#### [Task to complete]
Copy all lines in the data that contain the string "start".
#### Data to examine ####
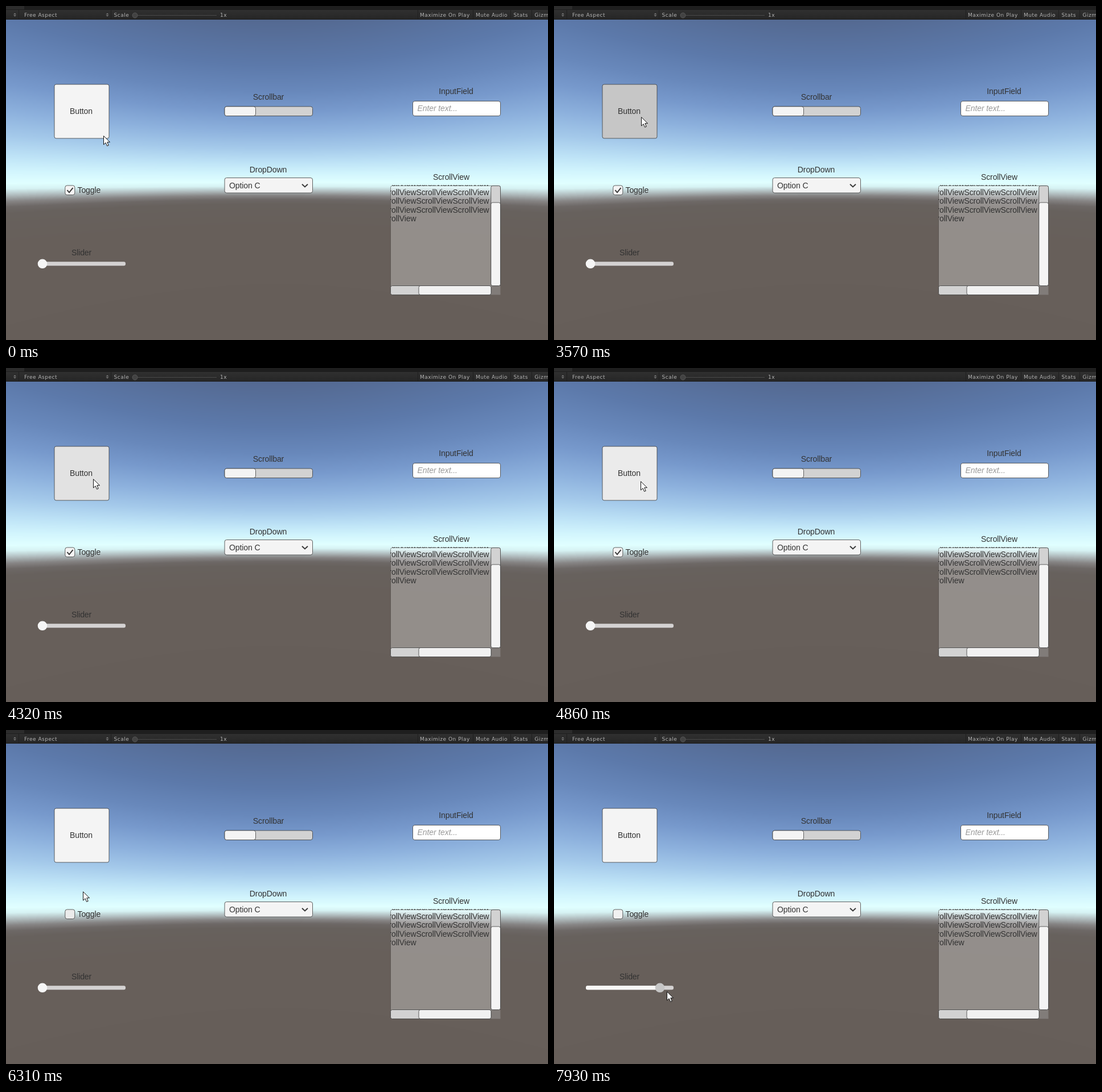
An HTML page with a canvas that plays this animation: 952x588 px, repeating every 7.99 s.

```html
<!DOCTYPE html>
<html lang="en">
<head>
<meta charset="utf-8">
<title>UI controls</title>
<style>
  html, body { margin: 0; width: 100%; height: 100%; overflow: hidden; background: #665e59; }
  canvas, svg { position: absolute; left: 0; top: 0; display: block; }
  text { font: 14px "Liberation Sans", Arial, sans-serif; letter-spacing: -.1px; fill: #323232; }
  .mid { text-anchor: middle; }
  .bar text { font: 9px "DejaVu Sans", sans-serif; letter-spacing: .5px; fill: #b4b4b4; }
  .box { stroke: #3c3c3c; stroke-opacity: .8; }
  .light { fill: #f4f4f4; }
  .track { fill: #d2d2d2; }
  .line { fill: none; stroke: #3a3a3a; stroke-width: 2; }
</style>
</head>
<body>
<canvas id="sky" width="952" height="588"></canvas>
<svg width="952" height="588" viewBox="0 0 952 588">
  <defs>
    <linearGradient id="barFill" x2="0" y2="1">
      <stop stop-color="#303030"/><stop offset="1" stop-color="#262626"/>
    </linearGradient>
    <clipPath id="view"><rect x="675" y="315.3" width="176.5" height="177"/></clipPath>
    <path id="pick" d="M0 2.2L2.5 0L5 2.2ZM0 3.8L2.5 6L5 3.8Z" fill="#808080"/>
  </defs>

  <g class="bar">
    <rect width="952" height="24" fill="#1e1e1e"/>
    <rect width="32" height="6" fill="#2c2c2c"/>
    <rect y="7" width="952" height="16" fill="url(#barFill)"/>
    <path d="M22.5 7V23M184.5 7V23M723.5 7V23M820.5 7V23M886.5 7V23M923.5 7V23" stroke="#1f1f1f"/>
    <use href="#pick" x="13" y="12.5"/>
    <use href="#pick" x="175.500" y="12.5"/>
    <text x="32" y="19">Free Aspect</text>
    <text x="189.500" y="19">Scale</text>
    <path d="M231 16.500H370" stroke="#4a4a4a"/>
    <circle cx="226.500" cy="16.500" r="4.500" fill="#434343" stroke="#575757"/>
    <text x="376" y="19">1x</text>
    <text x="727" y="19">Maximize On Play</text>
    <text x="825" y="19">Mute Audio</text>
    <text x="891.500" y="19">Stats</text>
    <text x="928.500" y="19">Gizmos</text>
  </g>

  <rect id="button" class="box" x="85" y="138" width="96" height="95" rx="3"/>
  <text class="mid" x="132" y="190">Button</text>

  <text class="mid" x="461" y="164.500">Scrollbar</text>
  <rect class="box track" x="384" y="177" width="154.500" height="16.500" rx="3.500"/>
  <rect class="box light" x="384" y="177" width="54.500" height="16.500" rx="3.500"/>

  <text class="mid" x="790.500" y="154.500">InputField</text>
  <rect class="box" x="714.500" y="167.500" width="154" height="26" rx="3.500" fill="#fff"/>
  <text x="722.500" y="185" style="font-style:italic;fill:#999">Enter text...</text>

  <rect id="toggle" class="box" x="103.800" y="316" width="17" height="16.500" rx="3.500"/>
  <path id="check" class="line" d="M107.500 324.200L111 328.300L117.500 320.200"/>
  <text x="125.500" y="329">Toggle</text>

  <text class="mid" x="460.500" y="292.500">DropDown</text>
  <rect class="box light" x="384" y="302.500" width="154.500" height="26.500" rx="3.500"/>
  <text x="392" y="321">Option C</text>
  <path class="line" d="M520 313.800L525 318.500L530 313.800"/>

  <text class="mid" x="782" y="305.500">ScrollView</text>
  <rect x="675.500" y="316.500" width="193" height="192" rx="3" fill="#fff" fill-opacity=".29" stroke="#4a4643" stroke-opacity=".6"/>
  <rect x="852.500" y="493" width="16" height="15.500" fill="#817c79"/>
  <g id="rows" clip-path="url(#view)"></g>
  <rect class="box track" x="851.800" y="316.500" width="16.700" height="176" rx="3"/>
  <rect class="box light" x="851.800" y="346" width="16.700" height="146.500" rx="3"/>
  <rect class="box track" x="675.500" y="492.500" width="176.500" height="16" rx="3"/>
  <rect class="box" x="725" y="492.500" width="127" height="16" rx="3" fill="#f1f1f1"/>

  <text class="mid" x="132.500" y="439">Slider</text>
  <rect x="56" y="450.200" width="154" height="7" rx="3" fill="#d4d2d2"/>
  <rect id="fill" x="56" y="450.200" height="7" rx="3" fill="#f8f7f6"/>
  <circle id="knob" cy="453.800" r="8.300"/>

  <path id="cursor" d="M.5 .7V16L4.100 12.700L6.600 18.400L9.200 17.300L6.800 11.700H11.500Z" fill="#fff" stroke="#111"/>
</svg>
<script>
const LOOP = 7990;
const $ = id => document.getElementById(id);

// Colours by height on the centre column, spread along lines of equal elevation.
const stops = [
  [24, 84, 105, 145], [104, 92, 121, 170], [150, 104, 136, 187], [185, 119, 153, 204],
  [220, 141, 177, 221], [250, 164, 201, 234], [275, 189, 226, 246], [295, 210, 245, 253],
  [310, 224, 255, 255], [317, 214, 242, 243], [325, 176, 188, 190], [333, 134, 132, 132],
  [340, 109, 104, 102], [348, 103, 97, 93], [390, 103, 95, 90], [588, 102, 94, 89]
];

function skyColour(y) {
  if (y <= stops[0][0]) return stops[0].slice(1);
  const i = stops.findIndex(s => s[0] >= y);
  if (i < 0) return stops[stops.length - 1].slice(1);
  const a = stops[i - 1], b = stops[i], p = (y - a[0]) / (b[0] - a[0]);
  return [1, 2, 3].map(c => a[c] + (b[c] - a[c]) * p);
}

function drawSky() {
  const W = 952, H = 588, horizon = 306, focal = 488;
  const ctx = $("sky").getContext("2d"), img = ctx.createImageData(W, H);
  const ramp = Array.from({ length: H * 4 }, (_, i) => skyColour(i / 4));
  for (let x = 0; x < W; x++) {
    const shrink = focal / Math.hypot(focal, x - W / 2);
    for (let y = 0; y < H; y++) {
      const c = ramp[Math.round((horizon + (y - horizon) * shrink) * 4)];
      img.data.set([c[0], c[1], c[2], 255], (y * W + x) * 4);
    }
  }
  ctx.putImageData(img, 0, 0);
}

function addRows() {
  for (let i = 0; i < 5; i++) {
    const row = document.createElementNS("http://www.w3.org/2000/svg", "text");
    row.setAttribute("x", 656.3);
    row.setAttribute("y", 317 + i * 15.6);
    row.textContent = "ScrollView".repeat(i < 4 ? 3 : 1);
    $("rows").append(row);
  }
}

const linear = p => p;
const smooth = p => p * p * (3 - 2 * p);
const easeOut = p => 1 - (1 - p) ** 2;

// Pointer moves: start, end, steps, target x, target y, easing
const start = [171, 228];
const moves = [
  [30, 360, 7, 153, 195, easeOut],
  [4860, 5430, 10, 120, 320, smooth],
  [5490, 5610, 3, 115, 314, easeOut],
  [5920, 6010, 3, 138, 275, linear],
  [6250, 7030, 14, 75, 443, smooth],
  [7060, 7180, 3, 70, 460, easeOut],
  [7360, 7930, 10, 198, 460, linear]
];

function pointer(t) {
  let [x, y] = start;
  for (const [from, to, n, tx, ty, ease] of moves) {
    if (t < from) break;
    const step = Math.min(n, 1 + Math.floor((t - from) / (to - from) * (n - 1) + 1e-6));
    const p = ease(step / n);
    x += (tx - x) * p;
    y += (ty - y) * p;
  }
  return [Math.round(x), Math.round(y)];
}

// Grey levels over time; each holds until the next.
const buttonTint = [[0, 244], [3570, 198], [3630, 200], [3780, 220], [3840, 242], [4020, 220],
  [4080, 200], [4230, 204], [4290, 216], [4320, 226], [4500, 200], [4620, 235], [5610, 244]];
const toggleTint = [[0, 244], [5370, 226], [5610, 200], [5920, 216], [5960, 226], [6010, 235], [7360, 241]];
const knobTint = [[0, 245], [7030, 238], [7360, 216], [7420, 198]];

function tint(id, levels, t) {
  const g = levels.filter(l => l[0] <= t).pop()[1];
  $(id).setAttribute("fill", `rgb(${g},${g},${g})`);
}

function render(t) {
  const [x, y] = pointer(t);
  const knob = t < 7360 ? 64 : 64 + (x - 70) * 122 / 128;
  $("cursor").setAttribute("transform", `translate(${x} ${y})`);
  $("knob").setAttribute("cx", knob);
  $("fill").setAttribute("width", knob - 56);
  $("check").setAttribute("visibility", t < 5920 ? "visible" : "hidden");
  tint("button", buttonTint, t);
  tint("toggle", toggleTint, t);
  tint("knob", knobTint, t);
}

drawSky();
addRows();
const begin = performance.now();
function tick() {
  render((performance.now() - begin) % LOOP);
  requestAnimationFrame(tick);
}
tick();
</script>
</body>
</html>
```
####
#### Data to examine ####
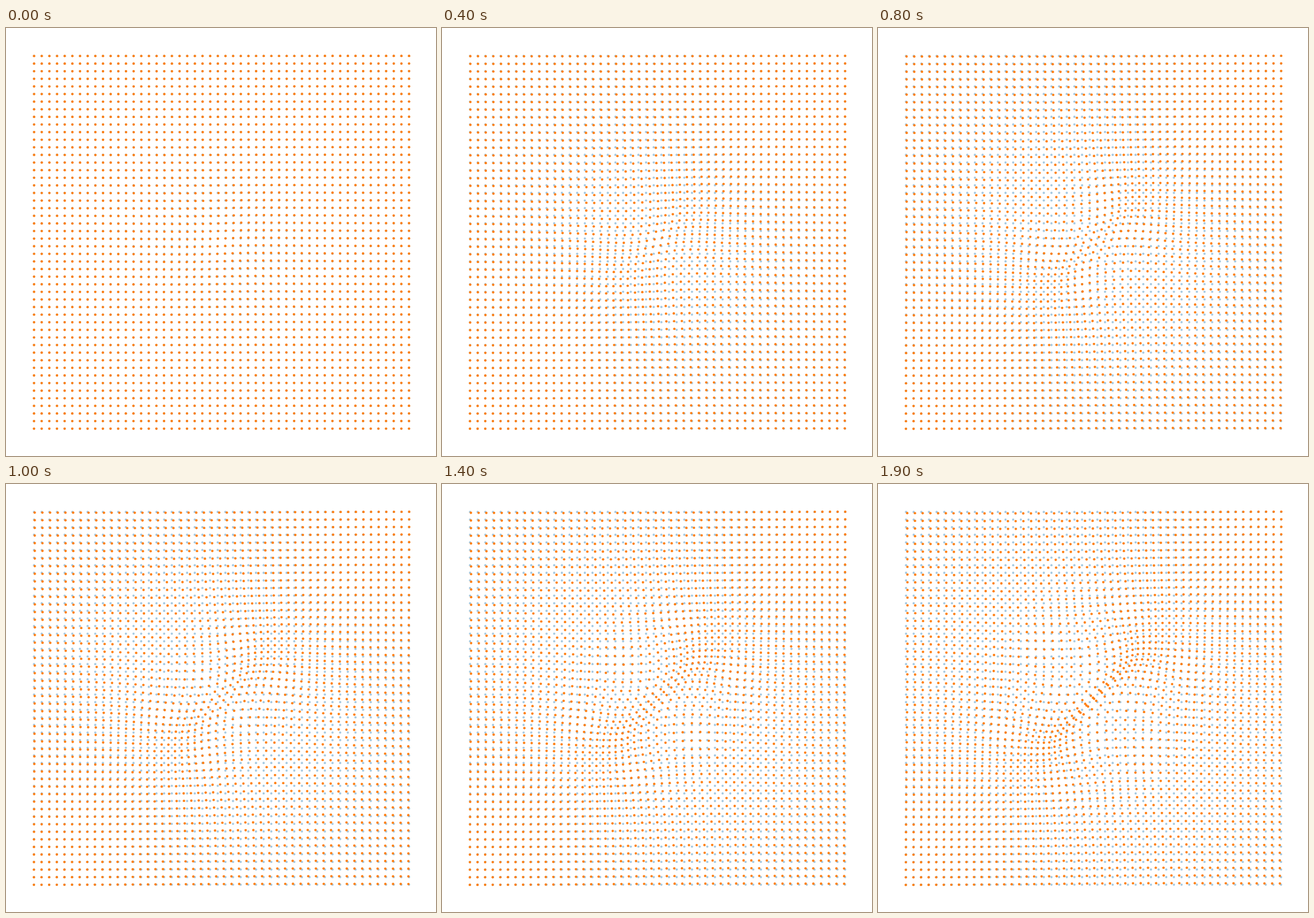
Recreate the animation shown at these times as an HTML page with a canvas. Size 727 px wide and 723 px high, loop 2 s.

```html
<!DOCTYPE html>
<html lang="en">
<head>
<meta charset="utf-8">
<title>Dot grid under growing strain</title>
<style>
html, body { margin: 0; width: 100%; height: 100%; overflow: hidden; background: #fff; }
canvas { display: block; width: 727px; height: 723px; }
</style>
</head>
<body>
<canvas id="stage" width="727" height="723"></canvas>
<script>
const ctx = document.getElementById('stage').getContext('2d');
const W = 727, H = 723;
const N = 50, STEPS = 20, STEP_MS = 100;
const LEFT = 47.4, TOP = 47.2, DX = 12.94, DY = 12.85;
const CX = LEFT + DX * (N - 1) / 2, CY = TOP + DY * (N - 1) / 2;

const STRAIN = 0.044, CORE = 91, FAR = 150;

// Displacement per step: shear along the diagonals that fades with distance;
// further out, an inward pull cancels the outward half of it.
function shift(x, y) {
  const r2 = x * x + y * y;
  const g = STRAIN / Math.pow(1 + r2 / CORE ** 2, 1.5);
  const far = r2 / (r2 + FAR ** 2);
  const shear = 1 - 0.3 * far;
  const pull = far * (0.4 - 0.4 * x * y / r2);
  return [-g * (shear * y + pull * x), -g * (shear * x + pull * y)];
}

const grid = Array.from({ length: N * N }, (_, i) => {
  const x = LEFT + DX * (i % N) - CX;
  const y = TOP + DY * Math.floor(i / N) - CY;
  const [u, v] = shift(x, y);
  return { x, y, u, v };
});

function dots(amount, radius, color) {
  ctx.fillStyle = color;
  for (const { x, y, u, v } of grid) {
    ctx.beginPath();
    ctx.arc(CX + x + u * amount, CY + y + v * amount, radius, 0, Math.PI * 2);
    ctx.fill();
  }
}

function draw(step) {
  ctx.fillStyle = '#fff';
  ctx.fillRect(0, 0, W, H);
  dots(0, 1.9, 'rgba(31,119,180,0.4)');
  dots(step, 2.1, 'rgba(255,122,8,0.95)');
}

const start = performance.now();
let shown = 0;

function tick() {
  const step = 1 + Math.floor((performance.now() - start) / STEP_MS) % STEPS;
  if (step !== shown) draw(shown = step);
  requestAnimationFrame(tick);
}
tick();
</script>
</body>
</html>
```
####
#### Data to examine ####
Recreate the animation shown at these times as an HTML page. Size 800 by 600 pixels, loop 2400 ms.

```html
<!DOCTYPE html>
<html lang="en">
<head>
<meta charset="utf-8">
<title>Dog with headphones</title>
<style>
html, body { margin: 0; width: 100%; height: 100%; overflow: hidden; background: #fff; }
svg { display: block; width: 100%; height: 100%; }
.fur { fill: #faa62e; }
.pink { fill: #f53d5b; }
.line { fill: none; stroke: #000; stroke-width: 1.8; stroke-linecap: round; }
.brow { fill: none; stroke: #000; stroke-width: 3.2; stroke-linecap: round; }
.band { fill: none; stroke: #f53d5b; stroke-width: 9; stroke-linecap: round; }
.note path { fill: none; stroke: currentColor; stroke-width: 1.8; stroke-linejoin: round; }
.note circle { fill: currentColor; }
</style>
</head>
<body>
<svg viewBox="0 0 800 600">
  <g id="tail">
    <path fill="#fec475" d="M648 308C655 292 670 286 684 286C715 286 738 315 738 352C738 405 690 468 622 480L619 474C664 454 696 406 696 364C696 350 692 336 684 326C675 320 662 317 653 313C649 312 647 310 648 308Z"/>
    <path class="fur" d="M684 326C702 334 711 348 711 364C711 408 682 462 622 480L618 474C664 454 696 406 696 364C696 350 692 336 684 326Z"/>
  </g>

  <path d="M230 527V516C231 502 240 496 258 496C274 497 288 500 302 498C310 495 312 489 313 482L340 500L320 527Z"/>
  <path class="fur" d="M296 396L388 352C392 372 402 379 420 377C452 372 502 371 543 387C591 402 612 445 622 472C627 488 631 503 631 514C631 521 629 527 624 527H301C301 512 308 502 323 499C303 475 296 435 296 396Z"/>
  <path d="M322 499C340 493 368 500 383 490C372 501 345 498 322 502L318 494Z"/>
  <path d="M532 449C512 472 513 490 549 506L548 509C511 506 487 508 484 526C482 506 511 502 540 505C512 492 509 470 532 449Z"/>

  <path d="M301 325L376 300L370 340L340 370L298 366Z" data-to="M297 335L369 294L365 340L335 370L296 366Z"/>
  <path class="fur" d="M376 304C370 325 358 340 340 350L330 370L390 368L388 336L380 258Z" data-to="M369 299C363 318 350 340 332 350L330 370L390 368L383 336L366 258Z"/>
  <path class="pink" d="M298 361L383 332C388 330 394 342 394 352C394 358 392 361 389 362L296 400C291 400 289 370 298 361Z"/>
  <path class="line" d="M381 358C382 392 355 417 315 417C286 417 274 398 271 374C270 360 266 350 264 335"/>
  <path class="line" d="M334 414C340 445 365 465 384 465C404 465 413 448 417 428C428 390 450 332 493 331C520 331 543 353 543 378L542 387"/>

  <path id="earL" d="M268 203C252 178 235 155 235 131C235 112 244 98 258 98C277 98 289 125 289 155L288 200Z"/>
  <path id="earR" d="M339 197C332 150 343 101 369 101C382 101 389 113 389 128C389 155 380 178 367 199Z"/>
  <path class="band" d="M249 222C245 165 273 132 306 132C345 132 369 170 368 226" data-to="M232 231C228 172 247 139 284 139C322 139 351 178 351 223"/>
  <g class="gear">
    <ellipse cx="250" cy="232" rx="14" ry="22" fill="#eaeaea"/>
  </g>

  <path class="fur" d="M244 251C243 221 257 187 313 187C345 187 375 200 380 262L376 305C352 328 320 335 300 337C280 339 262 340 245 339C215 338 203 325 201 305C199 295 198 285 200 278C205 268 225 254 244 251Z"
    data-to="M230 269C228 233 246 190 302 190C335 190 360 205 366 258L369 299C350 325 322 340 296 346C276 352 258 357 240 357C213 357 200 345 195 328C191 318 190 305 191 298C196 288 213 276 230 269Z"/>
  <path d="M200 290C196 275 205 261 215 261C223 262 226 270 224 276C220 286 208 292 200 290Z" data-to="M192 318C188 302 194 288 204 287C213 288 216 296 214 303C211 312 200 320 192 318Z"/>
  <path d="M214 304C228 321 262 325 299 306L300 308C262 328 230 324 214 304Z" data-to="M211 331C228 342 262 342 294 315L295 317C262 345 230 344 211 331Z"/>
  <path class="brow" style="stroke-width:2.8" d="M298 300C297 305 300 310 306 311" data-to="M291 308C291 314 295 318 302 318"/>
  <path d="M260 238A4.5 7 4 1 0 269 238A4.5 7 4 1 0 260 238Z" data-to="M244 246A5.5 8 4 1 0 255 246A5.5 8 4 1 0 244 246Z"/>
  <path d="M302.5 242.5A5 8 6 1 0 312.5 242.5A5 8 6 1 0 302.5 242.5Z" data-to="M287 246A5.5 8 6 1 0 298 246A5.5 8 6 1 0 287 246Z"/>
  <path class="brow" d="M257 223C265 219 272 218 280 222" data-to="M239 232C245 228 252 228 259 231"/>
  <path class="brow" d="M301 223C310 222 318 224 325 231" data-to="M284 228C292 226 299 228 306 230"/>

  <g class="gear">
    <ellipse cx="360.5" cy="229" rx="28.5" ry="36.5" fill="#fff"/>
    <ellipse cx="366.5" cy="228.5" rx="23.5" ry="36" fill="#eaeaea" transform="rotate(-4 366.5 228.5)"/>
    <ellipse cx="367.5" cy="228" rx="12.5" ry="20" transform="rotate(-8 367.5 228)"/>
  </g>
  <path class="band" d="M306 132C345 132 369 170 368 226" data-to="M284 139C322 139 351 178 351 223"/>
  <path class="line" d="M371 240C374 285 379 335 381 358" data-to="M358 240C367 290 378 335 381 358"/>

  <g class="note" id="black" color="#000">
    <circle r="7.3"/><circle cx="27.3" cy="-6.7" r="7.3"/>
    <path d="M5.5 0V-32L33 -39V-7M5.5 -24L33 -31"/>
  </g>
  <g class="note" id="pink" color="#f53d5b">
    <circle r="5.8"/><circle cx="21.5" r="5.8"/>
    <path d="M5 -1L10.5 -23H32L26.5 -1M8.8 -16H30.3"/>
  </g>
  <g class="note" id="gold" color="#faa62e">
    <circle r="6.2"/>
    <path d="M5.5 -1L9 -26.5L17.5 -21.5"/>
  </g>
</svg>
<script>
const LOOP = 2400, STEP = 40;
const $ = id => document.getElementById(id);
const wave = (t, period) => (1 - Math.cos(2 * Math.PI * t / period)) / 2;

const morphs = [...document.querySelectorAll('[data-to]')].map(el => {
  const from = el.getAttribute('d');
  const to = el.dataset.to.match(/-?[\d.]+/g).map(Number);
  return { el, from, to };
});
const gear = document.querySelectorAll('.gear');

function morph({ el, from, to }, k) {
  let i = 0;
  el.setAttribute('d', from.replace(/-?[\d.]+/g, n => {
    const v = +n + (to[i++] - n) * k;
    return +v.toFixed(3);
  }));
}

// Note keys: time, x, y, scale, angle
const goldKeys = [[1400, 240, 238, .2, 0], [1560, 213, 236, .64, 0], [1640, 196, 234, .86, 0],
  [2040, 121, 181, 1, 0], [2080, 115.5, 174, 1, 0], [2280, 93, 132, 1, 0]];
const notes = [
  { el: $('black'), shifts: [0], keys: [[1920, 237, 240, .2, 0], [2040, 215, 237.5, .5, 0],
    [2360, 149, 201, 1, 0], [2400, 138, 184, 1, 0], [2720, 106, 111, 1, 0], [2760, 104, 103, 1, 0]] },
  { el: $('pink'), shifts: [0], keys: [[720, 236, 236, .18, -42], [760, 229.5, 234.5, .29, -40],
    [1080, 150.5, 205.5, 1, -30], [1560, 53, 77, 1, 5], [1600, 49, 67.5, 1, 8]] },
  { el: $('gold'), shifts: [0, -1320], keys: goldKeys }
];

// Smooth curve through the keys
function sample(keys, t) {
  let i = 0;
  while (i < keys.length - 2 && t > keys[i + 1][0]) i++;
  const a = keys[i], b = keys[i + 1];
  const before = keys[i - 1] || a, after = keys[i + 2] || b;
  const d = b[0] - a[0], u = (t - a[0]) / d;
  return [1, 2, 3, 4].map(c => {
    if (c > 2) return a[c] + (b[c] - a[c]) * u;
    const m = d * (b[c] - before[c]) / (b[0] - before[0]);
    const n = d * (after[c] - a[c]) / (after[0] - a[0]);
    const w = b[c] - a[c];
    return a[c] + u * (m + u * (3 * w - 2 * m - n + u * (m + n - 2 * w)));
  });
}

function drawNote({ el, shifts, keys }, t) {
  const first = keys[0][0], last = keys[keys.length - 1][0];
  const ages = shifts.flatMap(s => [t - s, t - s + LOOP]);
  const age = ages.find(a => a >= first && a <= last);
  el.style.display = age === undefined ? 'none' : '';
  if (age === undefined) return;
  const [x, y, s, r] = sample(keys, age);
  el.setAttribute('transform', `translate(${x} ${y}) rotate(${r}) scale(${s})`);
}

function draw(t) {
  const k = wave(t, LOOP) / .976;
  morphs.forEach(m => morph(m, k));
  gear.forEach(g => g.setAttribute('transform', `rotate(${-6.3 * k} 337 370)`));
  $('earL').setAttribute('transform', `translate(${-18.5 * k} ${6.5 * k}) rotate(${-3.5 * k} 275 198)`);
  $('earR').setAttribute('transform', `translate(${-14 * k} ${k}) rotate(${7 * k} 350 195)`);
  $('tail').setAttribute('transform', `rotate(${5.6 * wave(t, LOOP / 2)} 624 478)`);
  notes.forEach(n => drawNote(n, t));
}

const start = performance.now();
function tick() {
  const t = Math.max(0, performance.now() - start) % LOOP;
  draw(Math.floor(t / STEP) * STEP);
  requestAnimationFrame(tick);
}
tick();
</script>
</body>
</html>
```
####
#### [Answer box]
// Pointer moves: start, end, steps, target x, target y, easing
const start = [171, 228];
  let [x, y] = start;
const start = performance.now();
  const step = 1 + Math.floor((performance.now() - start) / STEP_MS) % STEPS;
const start = performance.now();
  const t = Math.max(0, performance.now() - start) % LOOP;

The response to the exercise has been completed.